*Directions:* From the listing below, select every line where the word "return" appears.

[Exercise input]

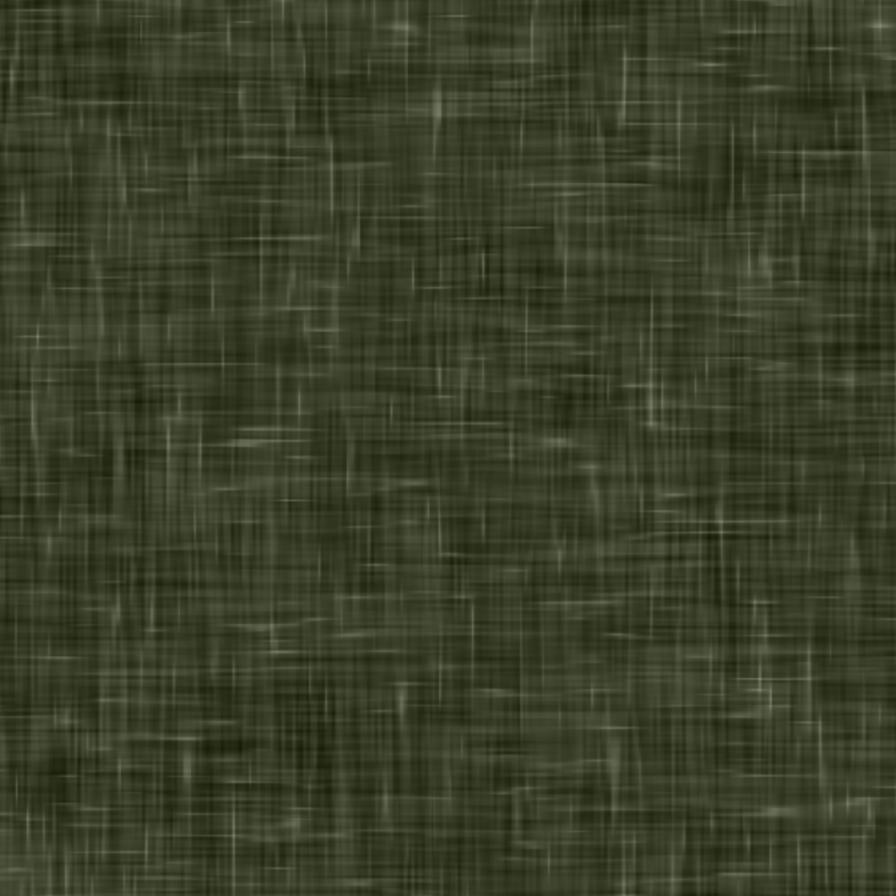
Reproduce this texture procedurally as a WebGL 2 fragment shader.

```glsl
#version 300 es
precision highp float;
// Dark olive linen: fine crossed threads, pale slubs and soft uneven patches.

#define BASE_COLOR vec3(0.209, 0.229, 0.1415)
#define FINE_THREADS 250.0
#define FINE_RUN 15.0
#define FINE_CONTRAST 0.078
#define COARSE_THREADS 95.0
#define COARSE_RUN 8.0
#define COARSE_CONTRAST 0.056
#define SLUB_THREADS 165.0
#define SLUB_RUN 17.0
#define SLUB_GAIN 0.16
#define PATCH_CONTRAST 0.045
#define WOBBLE 0.0022

uniform vec2 u_resolution;
out vec4 fragColor;

// Integer hash of a lattice cell and a seed, in 0..1
float hash(vec2 cell, float seed) {
    uvec3 q = uvec3(ivec3(cell, seed)) * uvec3(1597u, 7919u, 3571u);
    uint h = (q.x ^ (q.y << 8u) ^ q.z) * 747796405u + q.y;
    h = ((h >> 15u) ^ h) * 277803737u;
    h = ((h >> 13u) ^ h) * 668265u;
    h ^= h >> 16u;
    return float(h & 65535u) / 65535.0;
}

// Smooth value noise
float valueNoise(vec2 p, float seed) {
    vec2 cell = floor(p);
    vec2 w = smoothstep(0.0, 1.0, p - cell);
    float low = mix(hash(cell, seed), hash(cell + vec2(1.0, 0.0), seed), w.x);
    float high = mix(hash(cell + vec2(0.0, 1.0), seed), hash(cell + 1.0, seed), w.x);
    return mix(low, high, w.y);
}

// Brightness along one thread, shifted at random so runs do not line up
float threadTone(float along, float row, float seed) {
    float x = along + 7.0 * hash(vec2(row, 3.0), seed + 50.0);
    float cell = floor(x);
    float w = smoothstep(0.0, 1.0, x - cell);
    return mix(hash(vec2(cell, row), seed), hash(vec2(cell + 1.0, row), seed), w);
}

// Parallel threads: p.x runs along them, p.y counts across them
float threads(vec2 p, float seed) {
    float row = floor(p.y);
    float w = smoothstep(0.0, 1.0, p.y - row);
    return mix(threadTone(p.x, row, seed), threadTone(p.x, row + 1.0, seed), w);
}

// One thread direction: fine yarn, coarse bands and sparse pale slubs
float yarn(vec2 p, float fineGain, float seed) {
    p.y += WOBBLE * (valueNoise(p * vec2(9.0, 14.0), seed) - 0.5);
    float fine = threads(p * vec2(FINE_RUN, FINE_THREADS), seed + 1.0) - 0.5;
    float coarse = threads(p * vec2(COARSE_RUN, COARSE_THREADS), seed + 2.0) - 0.5;
    float slub = pow(threads(p * vec2(SLUB_RUN, SLUB_THREADS), seed + 3.0), 8.0);
    return FINE_CONTRAST * fineGain * fine + COARSE_CONTRAST * coarse + SLUB_GAIN * slub;
}

void main() {
    vec2 uv = gl_FragCoord.xy / u_resolution;

    // Patches where either direction of thread stands out
    float weftGain = mix(0.6, 1.4, valueNoise(uv * 11.0, 31.0));
    float warpGain = mix(0.6, 1.4, valueNoise(uv * 11.0, 32.0));
    float tone = yarn(uv, weftGain, 1.0) + yarn(uv.yx, warpGain, 11.0);

    // Soft unevenness of the cloth
    float cloth = 0.6 * valueNoise(uv * 9.0, 41.0) + 0.4 * valueNoise(uv * 23.0, 42.0);
    tone += PATCH_CONTRAST * (cloth - 0.5);

    fragColor = vec4(clamp(BASE_COLOR + tone, 0.0, 1.0), 1.0);
}
```
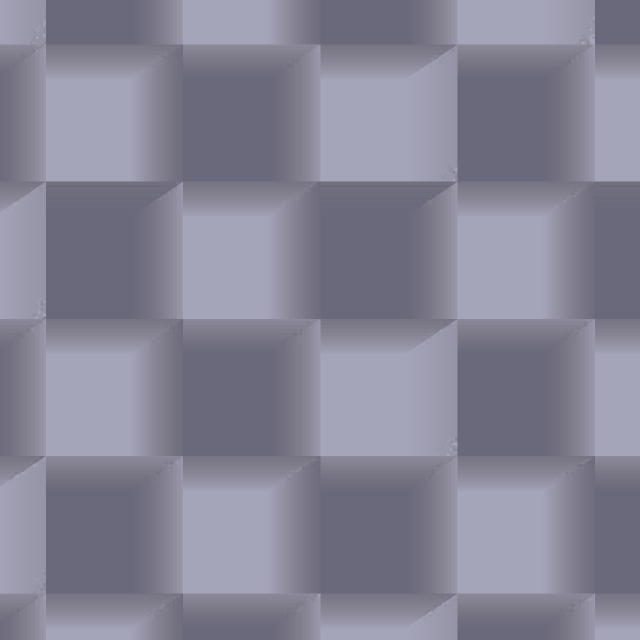
Reproduce this pattern procedurally as a three.js fragment shader.

```glsl
// Slate checkerboard of box-like cells: each is flat at lower left and fades
// toward its opposite tone along a mitred top and right side. Layered sines
// band the fades, and hashed dots roughen the corners of some cells.
varying vec2 vUv;

const float CELL = 0.2145;
const vec2 GRID_START = vec2(0.0716, 0.0727);
const vec2 BEVEL = vec2(0.39, 0.26);   // width of right side, height of top side
const vec3 DARK = vec3(0.410, 0.410, 0.483);
const vec3 LIGHT = vec3(0.647, 0.647, 0.730);
const vec3 WARM_SHIFT = vec3(-0.024, -0.035, -0.052);

float hash(vec2 p) {
  return fract(sin(dot(p, vec2(127.1, 311.7))) * 4375.85);
}

// Fine contour lines, strongest close to the outer edge
float bands(float depth, float count) {
  float wave = sin(depth * count * 6.2832) + 0.5 * sin(depth * count * 12.5664 + 1.0);
  return wave * (1.0 - depth) * smoothstep(0.0, 0.06, depth);
}

// Sparse signed dots on a small square lattice
float speckle(vec2 p, float density) {
  vec2 id = floor(p * 52.0);
  return step(1.0 - density, hash(id)) * (hash(id + 17.0) - 0.5);
}

// Blend from dark to light through a warmer grey
vec3 slate(float tone) {
  float t = clamp(tone, 0.0, 1.0);
  return mix(DARK, LIGHT, t) + WARM_SHIFT * 4.0 * t * (1.0 - t);
}

// Light cells whose right side hardly fades
float paleSide(vec2 id, float isLight) {
  float everyThird = step(1.5, mod(id.x, 3.0));
  float topException = step(3.5, id.y) * step(2.5, id.x);
  return isLight * max(everyThird, topException);
}

vec3 cellColour(vec2 uv) {
  vec2 grid = (uv - GRID_START) / CELL;
  vec2 id = floor(grid);
  vec2 p = fract(grid);
  float isLight = mod(id.x + id.y, 2.0);

  // Depth inward from the right and top edges; the smaller picks the side
  vec2 depth = min((1.0 - p) / BEVEL, 1.0);
  float onTop = smoothstep(-0.02, 0.02, depth.x - depth.y);
  float nearest = min(depth.x, depth.y);

  // Variation: pale right sides, and one row of dark cells with lined tops
  float pale = paleSide(id, isLight);
  float lined = (1.0 - isLight) * step(abs(id.y - 2.0), 0.5);
  float rightFade = mix(0.86, 0.2, pale) * pow(1.0 - nearest, 1.1);
  float topFade = mix(0.68, 0.2, lined) * pow(1.0 - nearest, 0.9);
  float fade = mix(rightFade, topFade, onTop);

  float lineCount = mix(13.0, mix(9.0, 6.0, lined), onTop);
  float lineStrength = mix(mix(0.026, 0.012, pale), mix(0.022, 0.07, lined), onTop);
  fade += lineStrength * bands(nearest, lineCount);

  // Grain along the mitre, and a wedge of dots low on the pale sides
  float mitre = 1.0 - smoothstep(0.0, 0.25, abs(depth.x - depth.y));
  float grain = mitre * (1.0 - smoothstep(0.45, 0.85, nearest));
  float wedge = pale * smoothstep(0.0, 0.12, 0.18 * (1.0 - p.y / 0.28) - (1.0 - p.x));
  fade += 0.3 * grain * speckle(p + id, 0.45);
  fade += 0.5 * wedge * speckle(p + id, 0.5);

  return slate(mix(fade, 1.0 - fade, isLight));
}

void main() {
  // Four samples smooth the cell edges and the fine lines
  vec2 footprint = fwidth(vUv);
  vec3 sum = vec3(0.0);
  for (int i = 0; i < 4; i++) {
    float k = float(i);
    vec2 offset = vec2(mod(k, 2.0), floor(k / 2.0)) * 0.5 - 0.25;
    sum += cellColour(vUv + offset * footprint);
  }
  gl_FragColor = vec4(sum / 4.0, 1.0);
}
```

[/Exercise input]

*Answer box:*
    return float(h & 65535u) / 65535.0;
    return mix(low, high, w.y);
    return mix(hash(vec2(cell, row), seed), hash(vec2(cell + 1.0, row), seed), w);
    return mix(threadTone(p.x, row, seed), threadTone(p.x, row + 1.0, seed), w);
    return FINE_CONTRAST * fineGain * fine + COARSE_CONTRAST * coarse + SLUB_GAIN * slub;
  return fract(sin(dot(p, vec2(127.1, 311.7))) * 4375.85);
  return wave * (1.0 - depth) * smoothstep(0.0, 0.06, depth);
  return step(1.0 - density, hash(id)) * (hash(id + 17.0) - 0.5);
  return mix(DARK, LIGHT, t) + WARM_SHIFT * 4.0 * t * (1.0 - t);
  return isLight * max(everyThird, topException);
  return slate(mix(fade, 1.0 - fade, isLight));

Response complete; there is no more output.